Hygge has not arrived in our midst by accident. Its sudden presence in Britain is a matter of deliberate inducement and persuasion. In its most visible manifestation – the onslaught of books on the subject – it is a trend that has been carefully concocted in the laboratory of London publishing houses, and then disseminated through the ready collaboration of an enthusiastic neophile press.
It is book editors – largely young, female and bright – who created the formula of hygge for a mass British audience. The starting point for these young lifestyle alchemists was an article that appeared on the BBC website in the first autumnal days of October 2015.

Two of these editors actually worked for different imprints of the same global company, Penguin Random House:

In the sleek art deco headquarters of Penguin Random House, Emily Robertson and Fiona Crosby were working, separately, on potential titles for their respective imprints, Penguin Life and Michael Joseph. Each had also spotted the BBC article, they told me, when we met in a room off one of the building’s echoing marble hallways. “I spend an embarrassing amount of my time flicking around the internet,” said Robertson, “looking at what people are reading and sharing on Twitter. Pinterest is big for this.

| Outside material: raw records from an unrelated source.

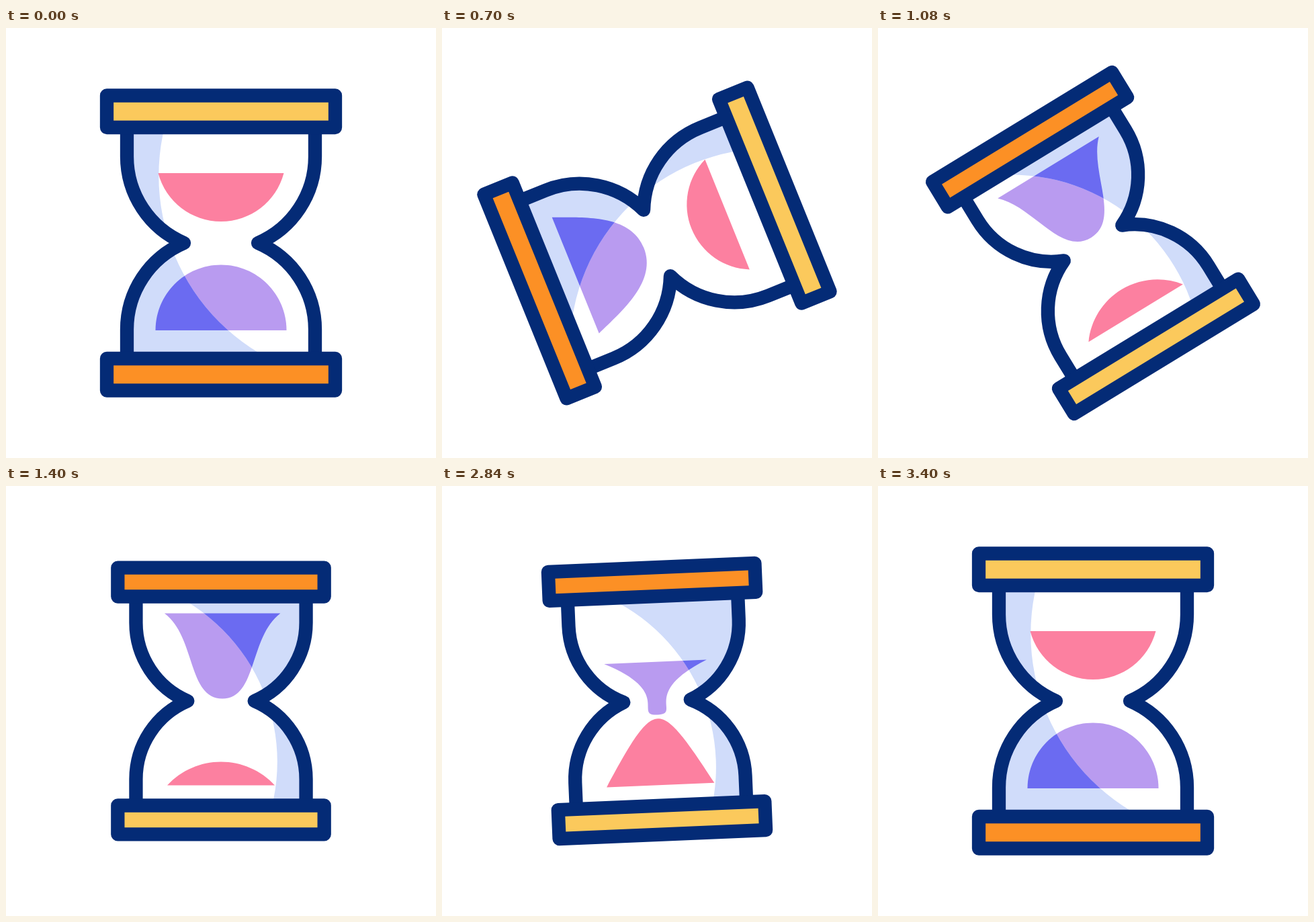
An HTML page with a canvas for the animation above (3.6 s loop, 640 by 640 pixels).

```html
<!DOCTYPE html>
<html lang="en">
<head>
<meta charset="utf-8">
<title>Hourglass</title>
<style>
  html, body { margin: 0; width: 100%; height: 100%; overflow: hidden; background: #fff; }
  canvas { display: block; width: 640px; height: 640px; }
</style>
</head>
<body>
<canvas id="stage" width="640" height="640"></canvas>
<script>
const ctx = document.getElementById('stage').getContext('2d');
const LOOP = 3600, STROKE = 20.3;
const NAVY = '#042b76', YELLOW = '#fbc95c', ORANGE = '#fc9025', PINK = '#fc80a0',
      PURPLE = '#b99bf0', BLUE = '#6b6bf1', SHADE = '#d0dcfa', SPARK = '#fdcb52';

// Eased progress from 0 to 1 between two times.
function ramp(time, from, to) {
  const t = Math.min(1, Math.max(0, (time - from) / (to - from)));
  return t * t * (3 - 2 * t);
}

// A sand pose: half width, base height, pull of the side (x, y), nose width, tip height.
const pose = (w, base, pullX, pullY, nose, tip) => ({ w, base, pullX, pullY, nose, tip });

// A pose whose outline is a circular arc.
function cap(w, base, tip) {
  const phi = 2 * Math.atan(Math.abs(tip - base) / w);
  const k = 4 / 3 * Math.tan(phi / 4) * w / Math.sin(phi);
  const up = Math.sign(tip - base);
  return pose(w, base, w - k * Math.cos(phi), base + up * k * Math.sin(phi), k, tip);
}

function mix(a, b, k) {
  const out = {};
  for (const key in a) out[key] = a[key] + (b[key] - a[key]) * k;
  return out;
}

const purpleFull = cap(97.5, 130, 32.5);
const purpleSteps = [
  [pose(95.4, 144.4, 44, 106, 57.5, 3.9), 200, 1400],
  [pose(91.8, 75.2, -9, 44, 40, -64.2), 1400, 2200],
  [pose(84.2, 63.5, -30, 12.6, 41, -23.4), 2200, 2800],
  [purpleFull, 2800, 3400]
];

const pinkFull = cap(93.5, -104, -32);
const pinkSteps = [
  [cap(88.5, -138.8, -100.1), 200, 1400],
  [pose(88.5, -138.8, 42, -60, 20, -29), 1600, 2800],
  [pinkFull, 2800, 3400]
];

const poseAt = (first, steps, time) =>
  steps.reduce((p, [next, from, to]) => mix(p, next, ramp(time, from, to)), first);

function sandPath(p, dx) {
  const path = new Path2D();
  path.moveTo(dx + p.w, p.base);
  path.bezierCurveTo(dx + p.pullX, p.pullY, dx + p.nose, p.tip, dx, p.tip);
  path.bezierCurveTo(dx - p.nose, p.tip, dx - p.pullX, p.pullY, dx - p.w, p.base);
  path.closePath();
  return path;
}

// Each wall is two arcs that meet at the neck.
const R = 140, NECK = 55, END = 172;
const bend = Math.acos(NECK / R), centreY = R * Math.sin(bend);

function addWall(path, side) {
  const left = side < 0, out = left ? Math.PI : 0, turn = side * bend;
  path.moveTo(side * R, -END);
  path.arc(0, -centreY, R, out, out + turn, left);
  path.arc(0, centreY, R, out - turn, out, left);
  path.lineTo(side * R, END);
}

const walls = new Path2D(), inside = new Path2D();
for (const side of [-1, 1]) {
  addWall(walls, side);
  addWall(inside, side);
  inside.lineTo(0, END);
  inside.lineTo(0, -END);
  inside.closePath();
}

// The shaded side is everything outside one large circle.
const shade = new Path2D();
shade.rect(-200, -200, 400, 400);
shade.moveTo(522.7, -100);
shade.arc(215, -100, 307.7, 0, 2 * Math.PI);

function fill(path, color) {
  ctx.fillStyle = color;
  ctx.fill(path);
}

function bar(y, color) {
  ctx.fillStyle = color;
  ctx.fillRect(-170, y, 340, 47.5);
  ctx.strokeRect(-170, y, 340, 47.5);
}

function sparks(alpha) {
  ctx.globalAlpha = alpha;
  ctx.strokeStyle = SPARK;
  ctx.lineWidth = 20.6;
  ctx.beginPath();
  for (const side of [-1, 1])
    for (const [x, y] of [[198.5, -103.4], [236.9, 12]]) {
      ctx.moveTo(side * x, y);
      ctx.lineTo(side * x, y + 28.4);
    }
  ctx.stroke();
  ctx.globalAlpha = 1;
}

function draw(time) {
  const flip = ramp(time, 200, 1400) - ramp(time, 2800, 3400);
  const scale = 1 - 0.096 * flip;
  const shift = -2.4 * (ramp(time, 200, 1400) - ramp(time, 1400, 2800));

  ctx.setTransform(1, 0, 0, 1, 320, 320);
  ctx.fillStyle = '#fff';
  ctx.fillRect(-320, -320, 640, 640);
  ctx.lineCap = ctx.lineJoin = 'round';
  sparks(ramp(time, 1800, 2200) - ramp(time, 2200, 2600));

  ctx.rotate(flip * Math.PI);
  ctx.scale(scale, scale);

  const purple = sandPath(poseAt(purpleFull, purpleSteps, time), shift);
  fill(purple, PURPLE);
  ctx.save();
  ctx.clip(inside);
  ctx.clip(shade, 'evenodd');
  fill(inside, SHADE);
  fill(purple, BLUE);
  ctx.restore();
  fill(sandPath(poseAt(pinkFull, pinkSteps, time), 0), PINK);

  // The outline keeps its weight while the glass shrinks.
  ctx.strokeStyle = NAVY;
  ctx.lineWidth = STROKE / scale;
  ctx.stroke(walls);
  bar(-219.5, YELLOW);
  bar(END, ORANGE);
}

const start = performance.now();
function tick() {
  draw((performance.now() - start) % LOOP);
  requestAnimationFrame(tick);
}
tick();
</script>
</body>
</html>
```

It’s a case of looking at what people are talking about.”

There have been many instances down the years of publishers picking up popular tastes and creating a market for books on the subject. (A similar plethora of books based on the success of the Country Diary of an Edwardian Lady in 1977 springs to mind as an example from four decades ago.) But what makes this interesting is the commissioning process that Robertson reveals.
After the hours spent ‘flicking round’ websites, she and the other editors had to find writers: but this was ‘not a straightforward exercise’. Higgins writes: ‘the notion of hygge is so taken for granted in Danish language and culture that there was no readymade cohort of authors or experts to call on. The editors had to either track down a willing Dane, or identify someone with tangentially related knowledge.’ So authors ranging from professional writers, political scientists and (inevitably) actors who had appeared in BBC4 drama series were contracted.
The resulting books will now be piled up in your local bookshop ready for the Christmas rush. They will all have covers featuring either warm socks, log fires or home baked buns — or perhaps all three. Most will sell quite well, and one or two may be outright best sellers, because that is the way in which modern publishing works, especially in a post-Brexit, pre-Trump world which is increasingly un-hyggelig.
At the end of her piece, Higgins notes that, however, hygge can have a dark side:

But it is precisely this sense that it is beyond politics – as well as its ubiquitous, irreducible Danishness (and thus not-foreignness) – that allows it to be mobilised by politicians, particularly those of the xenophobic far right, who have become a rising force in Danish politics over the past decade.
A case in point is Pia Kjærsgaard, the founder of the anti-immigration, anti-Brussels Danish People’s Party, which is currently the second-largest party in parliament. Kjærsgaard has subtly projected herself as the protector of Danish hygge against the unknown forces of the globalised world. According to Nors: “Hygge is part of the whole set-up of the radical right wing in Denmark. Their commercials will have all the emblematic hygge symbols.”
Kjærsgaard, who is now the speaker in Denmark’s parliament, gave an interview last year in which she described, in detail, the importance of making her office hyggelig – with family photos, lamps, porcelain and knick-knacks. “I cannot thrive and work in offices that aren’t hyggelig,” she said.

We should reflect on that, perhaps, as with our credit cards in hand, we shuffle towards the harassed shop assistant. In the immortal words of the New Seekers: ‘Let them all fade away and leave us alone/we can live in a world of our own.’